South County teen says Bitcoin made him a fortune
The wildly popular, hard-to-understand, decentralized, digital currency known as Bitcoin probably hasn't been on your radar long.
Most Americans are just now learning about Bitcoin and hearing stories about early investors who hit the crypto-lottery.
“They kept mentioning this thing called Bitcoin,” said 19-year-old Sean, from Washington County.
NBC 10 News has chosen to conceal Sean's identity because of the large amount of money he claims to have made from Bitcoin.
“It was like a craigslist transaction, it was pretty sketchy,” he said.
Sean said he was just 14 years old when he first learned about Bitcoin on internet forums. Back then, the digital currency backed by strings of internet code was only worth a few dollars, so he made an investment.
“I took all the savings I had, which was $1,500, that was all Christmas and birthday money,” said Sean, also adding, “Once Bitcoin started making the news, I was like, 'Oh, wait, I have a lot of those.'"
Sean told NBC 10 that by the time he cashed out December he had amassed thousands of Bitcoins, with each worth $18,500 at the time.
Financial experts say Bitcoin is risky because there's no oversight -- it's unregulated and uninsured.
That also means there's no real way for NBC 10 to verify Sean's claims.
It might seem improbable that a $1,500 investment made just five years ago is now worth millions, but the value of Bitcoin has climbed so high in recent months that financial experts say it is possible.
“I think you have to view Bitcoin and all the other cryptocurrencies almost like a lottery ticket,” said Jason Siperstein, a certified financial planner at Elliot Rose Wealth Management. “I think it's money that you can afford to lose, expect to lose, or are willing and able to lose, but I wouldn't risk a significant amount on these cryptocurrencies.”
Siperstein said risky stories like Sean's have piqued investors’ interest, but with such wild fluctuations in value, and nothing tangible backing cryptocurrency, he's advising clients to steer clear.

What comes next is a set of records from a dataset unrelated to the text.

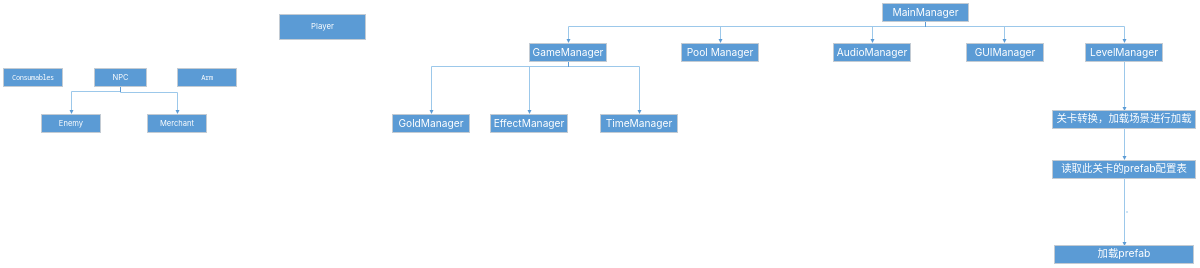
<!DOCTYPE html>
<html lang="zh-CN">
<head>
<meta charset="utf-8">
<title>Manager 结构图</title>
<style>
:root { --node: #5b9bd5; --edge: #c3cbd3; --line: #9cc8ea; --tip: #5b9bd5; --text: #fff; --paper: #fff; }
* { box-sizing: border-box; }
html, body { margin: 0; overflow: hidden; background: var(--paper); }
.diagram { position: relative; width: 1200px; height: 268px; overflow: hidden; background: var(--paper); font-family: Inter, "Noto Sans CJK SC", sans-serif; }
.connectors { position: absolute; left: 0; top: 0; }
.connectors .wire { fill: none; stroke: var(--line); stroke-width: 1; }
.connectors .tip { fill: var(--tip); }
.node { position: absolute; left: var(--x); top: var(--y); width: var(--w); height: 19px; display: flex; align-items: center; justify-content: center; background: var(--node); border: 1px solid var(--edge); color: var(--text); white-space: nowrap; line-height: 1; }
.entity { --w: 60px; font-size: 7.6px; }
.player { --w: 87px; height: 26px; font-size: 7.8px; }
.narrow { font-family: "Noto Sans Mono", monospace; font-size: 7px; letter-spacing: -0.4px; }
.manager { --w: 78px; font-size: 10.2px; }
.step { --w: 144px; font-size: 10.4px; }
</style>
</head>
<body>
<main class="diagram">
<svg class="connectors" width="1200" height="268" viewBox="0 0 1200 268" aria-hidden="true">
<defs><path id="arrow" class="tip" d="M-2 -4H2L0 0Z"/></defs>
<g class="wire">
<path d="M120.500 87V91.500H71.500V112"/>
<path d="M120.500 87V92.500H177.500V112"/>
<path d="M925.500 22V26.500H568.500V42"/>
<path d="M720.500 26.500V42M872.500 26.500V42M1004.500 26.500V42"/>
<path d="M925.500 26.500H1124.500V42"/>
<path d="M568.500 62V66.500H431.500V112"/>
<path d="M529.500 66.500V112"/>
<path d="M568.500 66.500H639.500V112"/>
<path d="M1124.500 62V110M1124.500 129V158M1124.500 178V244"/>
</g>
<path d="M925.500 22V27M568.500 62V67M120.500 87V92" stroke="#5b9bd5"/>
<use href="#arrow" x="71.500" y="114"/>
<use href="#arrow" x="177.500" y="114"/>
<use href="#arrow" x="568.500" y="43"/>
<use href="#arrow" x="720.500" y="43"/>
<use href="#arrow" x="872.500" y="43"/>
<use href="#arrow" x="1004.500" y="43"/>
<use href="#arrow" x="1124.500" y="43"/>
<use href="#arrow" x="431.500" y="114"/>
<use href="#arrow" x="529.500" y="114"/>
<use href="#arrow" x="639.500" y="114"/>
<use href="#arrow" x="1124.500" y="111"/>
<use href="#arrow" x="1124.500" y="160"/>
<use href="#arrow" x="1124.500" y="246"/>
<path d="M1127 211V213" stroke="#9cc8ea"/>
</svg>

<div class="node player" style="--x:279px;--y:14px">Player</div>
<div class="node entity narrow" style="--x:3px;--y:68px">Consumables</div>
<div class="node entity" style="--x:94px;--y:68px;--w:53px">NPC</div>
<div class="node entity narrow" style="--x:177px;--y:68px">Arm</div>
<div class="node entity" style="--x:41px;--y:114px">Enemy</div>
<div class="node entity" style="--x:147px;--y:114px">Merchant</div>

<div class="node manager" style="--x:882px;--y:3px;--w:87px">MainManager</div>
<div class="node manager" style="--x:529px;--y:43px">GameManager</div>
<div class="node manager" style="--x:681px;--y:43px">Pool Manager</div>
<div class="node manager" style="--x:833px;--y:43px">AudioManager</div>
<div class="node manager" style="--x:966px;--y:43px">GUIManager</div>
<div class="node manager" style="--x:1085px;--y:43px">LevelManager</div>
<div class="node manager" style="--x:392px;--y:114px">GoldManager</div>
<div class="node manager" style="--x:490px;--y:114px">EffectManager</div>
<div class="node manager" style="--x:600px;--y:114px">TimeManager</div>

<div class="node step" style="--x:1052px;--y:110px">关卡转换，加载场景进行加载</div>
<div class="node step" style="--x:1052px;--y:160px">读取此关卡的prefab配置表</div>
<div class="node step" style="--x:1054px;--y:245px;--w:140px">加载prefab</div>
</main>
</body>
</html>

“I think there's a little bit of silliness going on in the market right now, and you know in the short term, I think everything is really consumer sentiment, you know psychology,” said Siperstein. “But in the long run, I think valuation and real application and use are better ways to determine valuation.”
"It's not a gamble, but it's definitely a much larger risk than investing in more orthodox securities like stocks and bonds, and whatnot,” said Sean.
Even with a potential fortune sitting in his digital wallet, Sean said, right now, his only plan is to continue living like a college student.
“I'm definitely graduating,” said Sean. “A lot of people are like, 'Oh, you should just drop out,' but no, I don't really want to do that.”
Sean said he moved most of that Bitcoin money into smaller cryptocurrencies, or "altcoins,” and tripled his fortune in recent weeks.